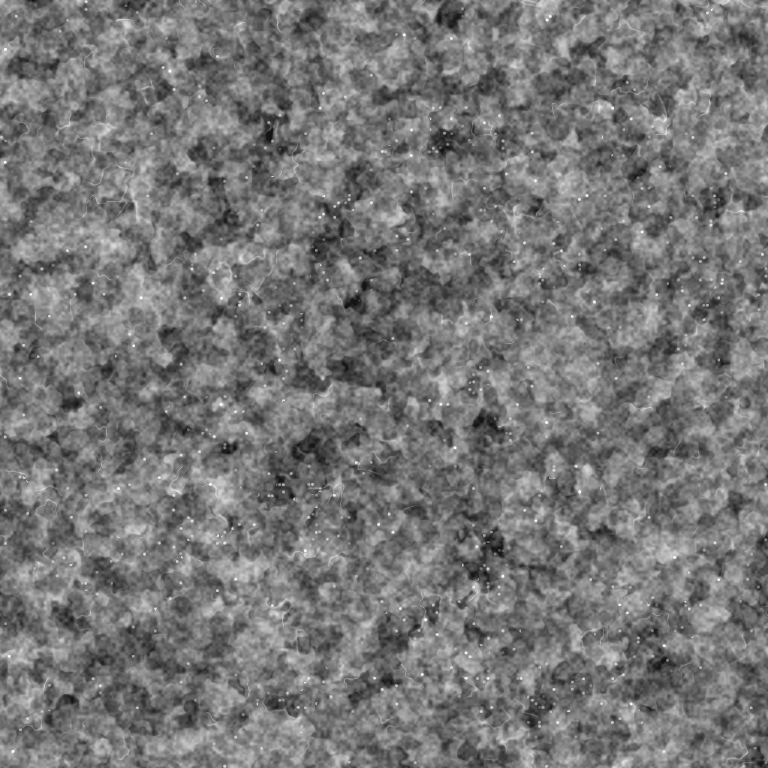
This texture is drawn by a Shadertoy shader. Its source:

```glsl
// Grey granite: soft mottled crystals, dark mica blots and tiny clustered glints.

#define BASE_GREY 0.485
#define CLOUD_CONTRAST 0.11
#define COARSE_SCALE 40.0
#define COARSE_CONTRAST 0.27
#define FINE_SCALE 82.0
#define FINE_CONTRAST 0.23
#define GRIT_SCALE 150.0
#define GRIT_CONTRAST 0.19
#define BLOT_DEPTH 0.17
#define FLAKE_GAIN 0.16
#define GLINT_SCALE 210.0
#define GLINT_GAIN 0.42

// Integer hash: three random values in 0..1 for a lattice cell
vec3 hash3(vec2 cell, uint seed) {
    uvec3 v = uvec3(uvec2(ivec2(cell) + 4096), seed) * 1664525u + 1013904223u;
    v.x += v.y * v.z; v.y += v.z * v.x; v.z += v.x * v.y;
    v ^= v >> 16u;
    v.x += v.y * v.z; v.y += v.z * v.x; v.z += v.x * v.y;
    return vec3(v >> 8u) / 16777216.0;
}

// Smooth value noise in -0.5..0.5
float noise(vec2 p, uint seed) {
    vec2 cell = floor(p);
    vec2 f = fract(p);
    f = f * f * (3.0 - 2.0 * f);
    float low = mix(hash3(cell, seed).x, hash3(cell + vec2(1, 0), seed).x, f.x);
    float high = mix(hash3(cell + vec2(0, 1), seed).x, hash3(cell + vec2(1, 1), seed).x, f.x);
    return mix(low, high, f.y) - 0.5;
}

// Soft-edged crystals: Voronoi cells, each with its own tone in -0.5..0.5
float crystals(vec2 p, float sharpness, uint seed) {
    vec2 cell = floor(p);
    float tone = 0.0, total = 0.0;
    for (int y = -1; y <= 1; y++)
    for (int x = -1; x <= 1; x++) {
        vec2 neighbour = cell + vec2(x, y);
        vec3 rnd = hash3(neighbour, seed);
        vec2 offset = neighbour + rnd.xy - p;
        float weight = exp(-sharpness * dot(offset, offset));
        tone += weight * (rnd.z - 0.5);
        total += weight;
    }
    return tone / total;
}

// Rare bright points, denser where chance is higher
float glints(vec2 p, float chance, uint seed) {
    vec2 cell = floor(p);
    vec3 rnd = hash3(cell, seed);
    vec2 centre = 0.4 + 0.2 * rnd.xy;
    float spot = 1.0 - smoothstep(0.15, 0.65, length(fract(p) - centre));
    float strength = 0.45 + 0.55 * hash3(cell, seed + 1u).x;
    return spot * strength * step(rnd.z, chance);
}

void mainImage(out vec4 fragColor, in vec2 fragCoord) {
    vec2 uv = fragCoord / min(iResolution.x, iResolution.y);

    // Ragged outlines from two scales of warping
    vec2 warp = vec2(noise(uv * 60.0, 1u), noise(uv * 60.0, 2u)) * 0.014
              + vec2(noise(uv * 140.0, 3u), noise(uv * 140.0, 4u)) * 0.008;
    vec2 stone = uv + warp;

    // Mottled body, from broad clouds down to grit
    float cloud = noise(uv * 8.0, 5u) + 0.5 * noise(uv * 17.0, 6u);
    float grey = BASE_GREY + CLOUD_CONTRAST * cloud;
    grey += COARSE_CONTRAST * crystals(stone * COARSE_SCALE, 9.0, 7u);
    grey += FINE_CONTRAST * crystals(stone * FINE_SCALE, 8.0, 8u);
    grey += GRIT_CONTRAST * noise(uv * GRIT_SCALE, 9u);
    grey += 0.8 * GRIT_CONTRAST * noise(uv * GRIT_SCALE * 1.7, 10u);

    // Dark mica blots, gathered in loose clusters
    float cluster = smoothstep(-0.1, 0.4, noise(uv * 11.0, 11u));
    float blot = smoothstep(0.17, 0.36, noise(stone * 46.0, 12u) + 0.12 * cluster);
    grey -= BLOT_DEPTH * blot * (0.5 + 0.5 * cluster);

    // Thin pale flake rims
    float rim = 1.0 - smoothstep(0.0, 0.09, abs(noise(stone * 48.0, 13u)));
    float rimMask = smoothstep(0.16, 0.36, noise(uv * 36.0, 14u));
    grey += FLAKE_GAIN * rim * rimMask;

    // Sparkling points, most frequent around the mica
    float chance = 0.004 + 0.022 * cluster + 0.06 * blot * cluster;
    grey += GLINT_GAIN * glints(uv * GLINT_SCALE, chance, 15u);

    fragColor = vec4(vec3(clamp(grey, 0.08, 0.97)), 1.0);
}
```
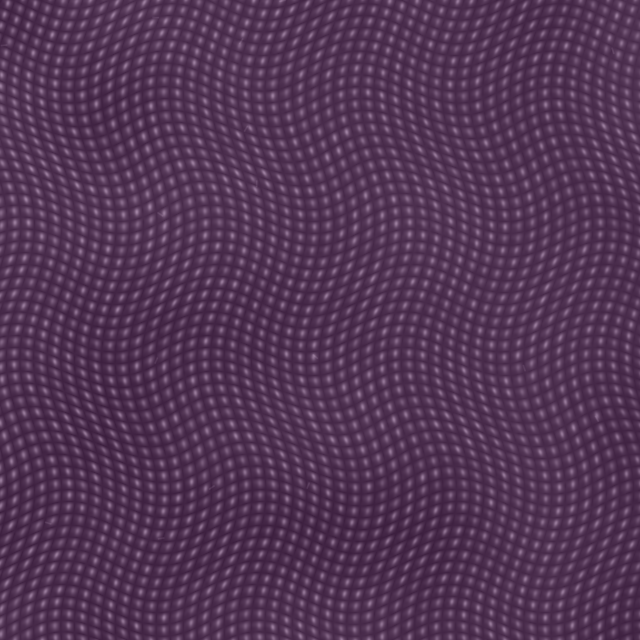
A Shadertoy shader for this texture:

```glsl
const float TAU = 6.2831853;
const vec2 CELLS = vec2(47.0, 54.0);      // bumps across and down
const vec2 WAVES = vec2(3.3, 2.4);        // wave cycles across and down
const vec2 AMPLITUDE = vec2(0.022, 0.022);
const vec2 WAVE_ORIGIN = vec2(0.468, 0.352);
const float WAVE_DRIFT = 0.17;
const int FLECKS = 16;

float hash(vec2 p) {
    vec3 q = fract(vec3(p.xyx) * 0.1031);
    q += dot(q, q.yzx + 33.33);
    return fract((q.x + q.y) * q.z);
}

float noise(vec2 p) {
    vec2 cell = floor(p), f = fract(p);
    f = f * f * (3.0 - 2.0 * f);
    return mix(mix(hash(cell), hash(cell + vec2(1, 0)), f.x),
               mix(hash(cell + vec2(0, 1)), hash(cell + vec2(1, 1)), f.x), f.y);
}

// Bends a straight grid so that both rows and columns undulate.
vec2 waveWarp(vec2 p, vec2 cycles, vec2 amplitude, vec2 origin, float drift) {
    float down = p.y - origin.y;
    float x = p.x - amplitude.x * cos(TAU * cycles.y * down);
    float phase = x - origin.x - drift * down;
    return vec2(x, p.y - amplitude.y * cos(TAU * cycles.x * phase));
}

// Rounded bump brightness: dome, shaded flank and narrow glint.
float bumpTone(vec2 grid, float contrast) {
    vec2 id = floor(grid + 0.5);
    vec2 local = grid - id;
    vec2 ridge = abs(cos(0.5 * TAU * local));
    float dome = ridge.x * ridge.y;
    float flank = dome * (sin(TAU * local.x) - 0.8 * sin(TAU * local.y));
    float variation = 0.03 * (hash(id + 71.0) - 0.5) * dome;
    vec2 spread = (local - vec2(0.06, -0.04)) / vec2(0.14, 0.27);
    float glint = exp(-dot(spread, spread)) * mix(0.07, 0.2, hash(id));
    return contrast * (0.108 * (dome - 0.4) + 0.032 * flank) + variation + glint;
}

// Short pale scuff with a soft edge.
float fleck(vec2 p, vec2 center, float angle, float halfLength, float width) {
    vec2 dir = vec2(cos(angle), sin(angle));
    vec2 d = p - center;
    float along = clamp(dot(d, dir), -halfLength, halfLength);
    return 1.0 - smoothstep(0.0, width, length(d - dir * along));
}

vec3 purple(float tone) {
    return vec3(tone, tone - 0.114, tone + 0.01);
}

void mainImage(out vec4 fragColor, in vec2 fragCoord) {
    vec2 uv = fragCoord / iResolution.xy;
    vec2 p = vec2(uv.x, 1.0 - uv.y);

    // Embossed wavy grid, with deeper shadows toward the left.
    vec2 grid = CELLS * waveWarp(p, WAVES, AMPLITUDE, WAVE_ORIGIN, WAVE_DRIFT);
    float tone = 0.309 + bumpTone(grid, mix(1.2, 0.9, p.x));

    // Uneven light, brighter near the top, and fine grain.
    tone += 0.014 * (0.5 - p.y);
    tone += 0.042 * (noise(p * 6.0) - 0.5);
    tone += 0.022 * (noise(p * 170.0) - 0.5);

    // Scattered wear.
    for (int i = 0; i < FLECKS; i++) {
        float seed = float(i) + 1.0;
        vec2 center = vec2(hash(vec2(seed, 3.7)), hash(vec2(seed, 9.2)));
        float angle = TAU * hash(vec2(seed, 5.1));
        tone += 0.07 * fleck(p, center, angle, 0.004, 0.0025);
    }

    fragColor = vec4(clamp(purple(tone), 0.0, 1.0), 1.0);
}
```
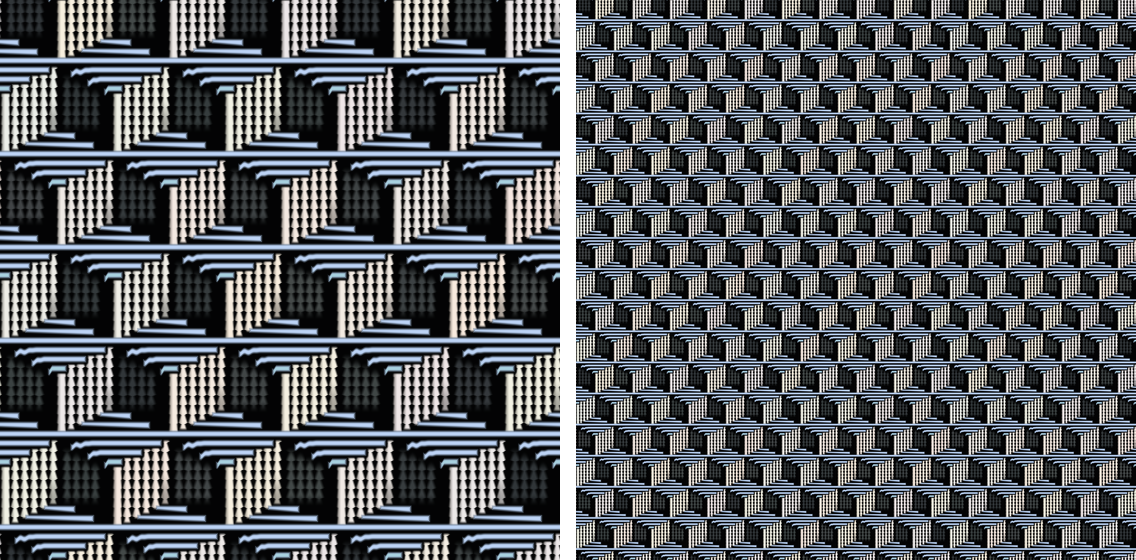
Left: one tile. Right: repeated 3 by 3.
A WebGL 2 fragment shader for this pattern:

```glsl
#version 300 es
precision highp float;
// Staggered rows of stepped blue bars around toothed ivory columns and dim grey columns on black.
uniform vec2 u_resolution;
out vec4 fragColor;

const float UNITS = 60.0;             // grid units across the canvas
const vec2 REPEAT = vec2(12.0, 10.0); // one repeat: 5 across, 6 rows down
const vec2 ORIGIN = vec2(0.59, 6.48);

const vec3 BLACK = vec3(0.01, 0.012, 0.014);
const vec3 CHARCOAL = vec3(0.27, 0.295, 0.30);
const vec3 SKY = vec3(0.74, 0.83, 0.965);
const vec3 AQUA = vec3(0.66, 0.82, 0.88);
const vec3 STEEL = vec3(0.46, 0.53, 0.62);
const vec3 IVORY = vec3(0.95, 0.925, 0.89);
const vec3 STONE = vec3(0.57, 0.55, 0.52);

float hash(vec2 p) {
    return fract(sin(dot(p, vec2(127.1, 311.7))) * 43758.5453);
}

// Signed horizontal offset that wraps within one repeat
float wrapOffset(float x, float center) {
    return mod(x - center + 0.5 * REPEAT.x, REPEAT.x) - 0.5 * REPEAT.x;
}

float inside(float distance, float soft) {
    return 1.0 - smoothstep(-soft, soft, distance);
}

float span(float v, float low, float high, float soft) {
    return smoothstep(low - soft, low + soft, v) * inside(v - high, soft);
}

float boxDistance(vec2 p, vec2 halfSize) {
    vec2 d = abs(p) - halfSize;
    return length(max(d, 0.0)) + min(max(d.x, d.y), 0.0);
}

// Upper bar whose left end droops in a ripple
float droopBar(vec2 p, float halfLength) {
    float droop = 1.0 - smoothstep(-halfLength, -0.5 * halfLength, p.x);
    p.y -= droop * (0.32 + 0.14 * sin(p.x * 6.2832));
    return boxDistance(p, vec2(halfLength, 0.31));
}

// Lower bar that thickens and tips toward its right end
float wedgeBar(vec2 p, float halfLength) {
    float along = clamp(p.x / halfLength, -1.0, 1.0);
    p.y -= 0.08 * along;
    return boxDistance(p, vec2(halfLength, 0.27 + 0.07 * along));
}

// Stack of small triangles, one per unit
float toothWidth(float y, float narrow, float wide) {
    float t = fract(y);
    return mix(narrow, wide, t * (1.0 - smoothstep(0.78, 1.0, t)) * 1.25);
}

void main() {
    vec2 uv = gl_FragCoord.xy / u_resolution;
    vec2 p = vec2(uv.x, 1.0 - uv.y) * UNITS - ORIGIN;
    float soft = max(0.15, UNITS / min(u_resolution.x, u_resolution.y));

    // Rows, each shifted by half a repeat
    float row = floor(p.y / REPEAT.y);
    float y = p.y - row * REPEAT.y;
    float shifted = p.x - 0.5 * REPEAT.x * mod(row, 2.0);
    float x = mod(shifted + 1.0, REPEAT.x) - 1.0;
    vec2 cell = mod(vec2(floor((shifted + 1.0) / REPEAT.x), row), vec2(5.0, 6.0));
    float tone = hash(cell) - 0.5;
    vec3 tint = 1.0 + 0.05 * vec3(tone, hash(cell + 7.3) - 0.5, -tone);

    // Upper bars form an inverted stepped pyramid
    float upper = 100.0;
    for (int i = 1; i <= 3; i++) {
        float level = float(i);
        vec2 q = vec2(wrapOffset(x, -0.15 * level), y - level);
        upper = min(upper, droopBar(q, 6.8 - 1.95 * level));
    }

    // Lower bars form an upright stepped pyramid
    float lower = 100.0;
    for (int i = 1; i <= 2; i++) {
        float level = float(i);
        vec2 q = vec2(wrapOffset(x, 5.8), y - REPEAT.y + level);
        lower = min(lower, wedgeBar(q, 5.65 - 2.0 * level));
    }
    float rail = min(y, REPEAT.y - y) - 0.31;

    // Dim columns
    vec3 color = BLACK;
    float dimIndex = clamp(round(x - 6.6), 0.0, 3.0);
    float dimX = x - 6.6 - dimIndex;
    float dim = inside(abs(dimX) - toothWidth(y, 0.15, 0.44), 0.24);
    dim *= span(y, 2.0 + 0.5 * dimIndex, 7.1, 0.7);
    color = mix(color, CHARCOAL * tint, dim * (0.85 + 0.3 * tone));

    // Ivory columns, the first one broad and nearly solid
    float index = clamp(round(x / 1.02), 0.0, 5.0);
    float columnX = x - 1.02 * index;
    float width = index < 0.5 ? toothWidth(y, 0.38, 0.45) : toothWidth(y, 0.2, 0.45);
    float column = inside(abs(columnX) - width, soft);
    column *= span(y, 3.0 - 0.45 * index, 10.0 - 0.5 * index, 0.2);
    column *= 1.0 - inside(upper - 0.25, soft);
    float fade = 1.0 - 0.3 * smoothstep(4.4, 5.0, x) * smoothstep(4.0, 7.0, y);
    vec3 ivory = mix(STONE, IVORY, smoothstep(-0.5, 0.02, columnX));
    color = mix(color, ivory * tint * fade, column);

    // Blue bars with darker rims
    float bars = min(rail, min(upper, lower));
    float core = 1.0 - smoothstep(-0.24, 0.0, bars);
    vec3 blue = mix(SKY, AQUA, span(y, 2.6, 3.7, 0.3));
    color = mix(color, mix(STEEL, blue, core), inside(bars, soft));

    fragColor = vec4(clamp(color, 0.0, 1.0), 1.0);
}
```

▶ EXERCISE INSTRUCTIONS
Find the string "crystals" in the records, then copy each line where it occurs.

▶ TASK OUTPUT
// Grey granite: soft mottled crystals, dark mica blots and tiny clustered glints.
// Soft-edged crystals: Voronoi cells, each with its own tone in -0.5..0.5
float crystals(vec2 p, float sharpness, uint seed) {
    grey += COARSE_CONTRAST * crystals(stone * COARSE_SCALE, 9.0, 7u);
    grey += FINE_CONTRAST * crystals(stone * FINE_SCALE, 8.0, 8u);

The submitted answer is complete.